Oil prices fluctuated throughout 2019, but were mostly subdued due to the effects of plentiful global supply and gloomy prospects over economic growth – largely as a result of the US-China trade standoff.

Brent crude averaged $64.36 per barrel in 2019, down from $71.06 per barrel in the previous year, while high production levels of natural gas – particularly in the US – have kept prices for the fuel low, with Henry Hub spot prices averaging $2.57 per million British thermal units (MMBtu) in 2019.

Since the start of 2020 crude oil prices have veered significantly – initially buoyed by tensions in the Middle East and a US-China trade deal, but later dented by the impact of the coronavirus outbreak in Asia and fears over slowing global demand, which earlier this week dragged prices below $60 per barrel.


Exxon’s increased capital expenditure

Exxon increased its capital expenditure to $31bn in 2019 from $26bn the previous year – another reason why it recorded a decline in the end-of-year profits.

The firm spent billions on starting production on its Liza 1 operation offshore Guyana, which it expects to reach a capacity of 120,000 oil barrels per day (bpd) in the coming months.

The oil giant confirmed construction of Liza Phase 2 is underway, where production capacity could reach up to 220,000 bpd once complete.

During 2019, it secured more than 1.7 million acres for offshore exploration near Egypt, as it looks to increase its global portfolio.

Exxon, Tencent, Tuhu and a distribution holding company also announced last year a joint venture establishing an integrated car care network in China – which is expected to launch in spring this year.
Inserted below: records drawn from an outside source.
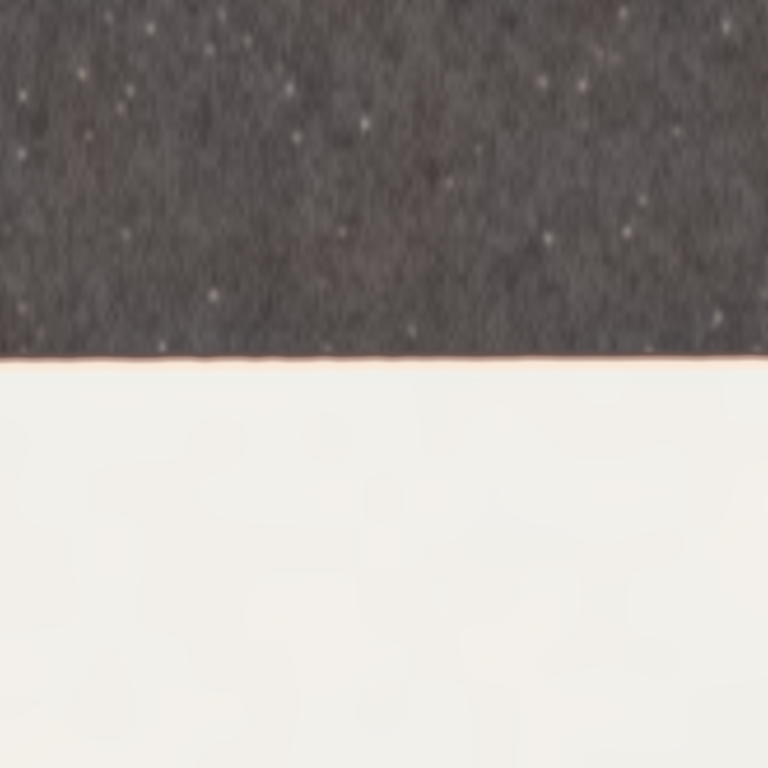
Write a WebGL 2 fragment shader that draws this texture.

```glsl
#version 300 es
precision highp float;
// A dark, fibrous grey-brown band above smooth off-white paper. The seam is a
// chain of soft ramps over signed height; the grain is layered smooth noise
// stretched vertically, with light and dark flecks from jittered cells.
uniform vec2 u_resolution;
out vec4 fragColor;

const vec3 PAPER = vec3(0.950, 0.940, 0.920);
const vec3 CREAM = vec3(0.975, 0.910, 0.845);
const vec3 ROSE = vec3(0.710, 0.590, 0.540);
const vec3 UMBER = vec3(0.405, 0.325, 0.305);
const vec3 CHARCOAL = vec3(0.343, 0.318, 0.315);

float hash(vec2 p) {
  vec3 q = fract(p.xyx * vec3(0.1031, 0.1030, 0.0973));
  q += dot(q, q.yzx + 33.33);
  return fract((q.x + q.y) * q.z);
}

float smoothNoise(vec2 p) {
  vec2 cell = floor(p);
  vec2 f = fract(p);
  f = f * f * (3.0 - 2.0 * f);
  float low = mix(hash(cell), hash(cell + vec2(1.0, 0.0)), f.x);
  float high = mix(hash(cell + vec2(0.0, 1.0)), hash(cell + vec2(1.0)), f.x);
  return mix(low, high, f.y) - 0.5;
}

// Sparse soft spots: each cell may hold one, at a jittered centre.
float flecks(vec2 p, float density, float radius, float seed) {
  vec2 cell = floor(p);
  float sum = 0.0;
  for (int j = -1; j <= 1; j++) {
    for (int i = -1; i <= 1; i++) {
      vec2 id = cell + vec2(float(i), float(j));
      vec2 centre = id + vec2(hash(id + seed), hash(id + seed + 17.0));
      float present = step(hash(id + seed + 41.0), density);
      float strength = mix(0.35, 1.0, hash(id + seed + 73.0));
      vec2 offset = (p - centre) * vec2(1.0, 0.75) / radius;
      sum += present * strength * exp(-dot(offset, offset));
    }
  }
  return sum;
}

vec3 darkStock(vec2 uv) {
  float grain = 0.035 * smoothNoise(uv * vec2(22.0, 14.0))
              + 0.055 * smoothNoise(uv * vec2(75.0, 38.0) + 9.0)
              + 0.050 * smoothNoise(uv * vec2(165.0, 80.0) + 31.0);
  float light = flecks(uv * 24.0, 0.16, 0.16, 5.0);
  float dark = flecks(uv * 20.0, 0.18, 0.25, 103.0);
  float warmth = smoothNoise(uv * 9.0 + 50.0);
  vec3 color = CHARCOAL + grain + warmth * vec3(0.010, 0.004, -0.012);
  return color + light * vec3(0.20, 0.19, 0.18) - dark * 0.065;
}

vec3 paperStock(vec2 uv) {
  float mottle = 0.006 * smoothNoise(uv * 14.0 + 80.0);
  float tint = smoothNoise(uv * 6.0 + 120.0);
  return PAPER + mottle + tint * vec3(-0.006, 0.002, 0.004);
}

void main() {
  vec2 uv = gl_FragCoord.xy / u_resolution;

  // Signed height above the slightly tilted, faintly wavering seam
  float seam = 0.5315 + 0.0025 * uv.x + 0.0015 * smoothNoise(uv.xx * vec2(45.0, 0.0));
  float d = uv.y - seam;

  // Paper, with a cool breath just under the warm rim
  vec3 color = paperStock(uv);
  float cool = exp(-pow((d + 0.027) / 0.007, 2.0));
  color += cool * vec3(-0.012, 0.0, 0.0);

  // Soft ramps from the cream rim up into the dark stock
  color = mix(color, CREAM, smoothstep(-0.021, -0.008, d));
  color = mix(color, ROSE, smoothstep(-0.007, 0.001, d));
  color = mix(color, UMBER, smoothstep(0.0, 0.006, d));
  color = mix(color, darkStock(uv), smoothstep(0.004, 0.014, d));

  fragColor = vec4(clamp(color, 0.0, 1.0), 1.0);
}
```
But the company recouped money by selling its non-operated upstream assets in Norway to Var Energi AS for $4.5bn – as part of its plans to divest about $15bn in non-strategic assets by 2021.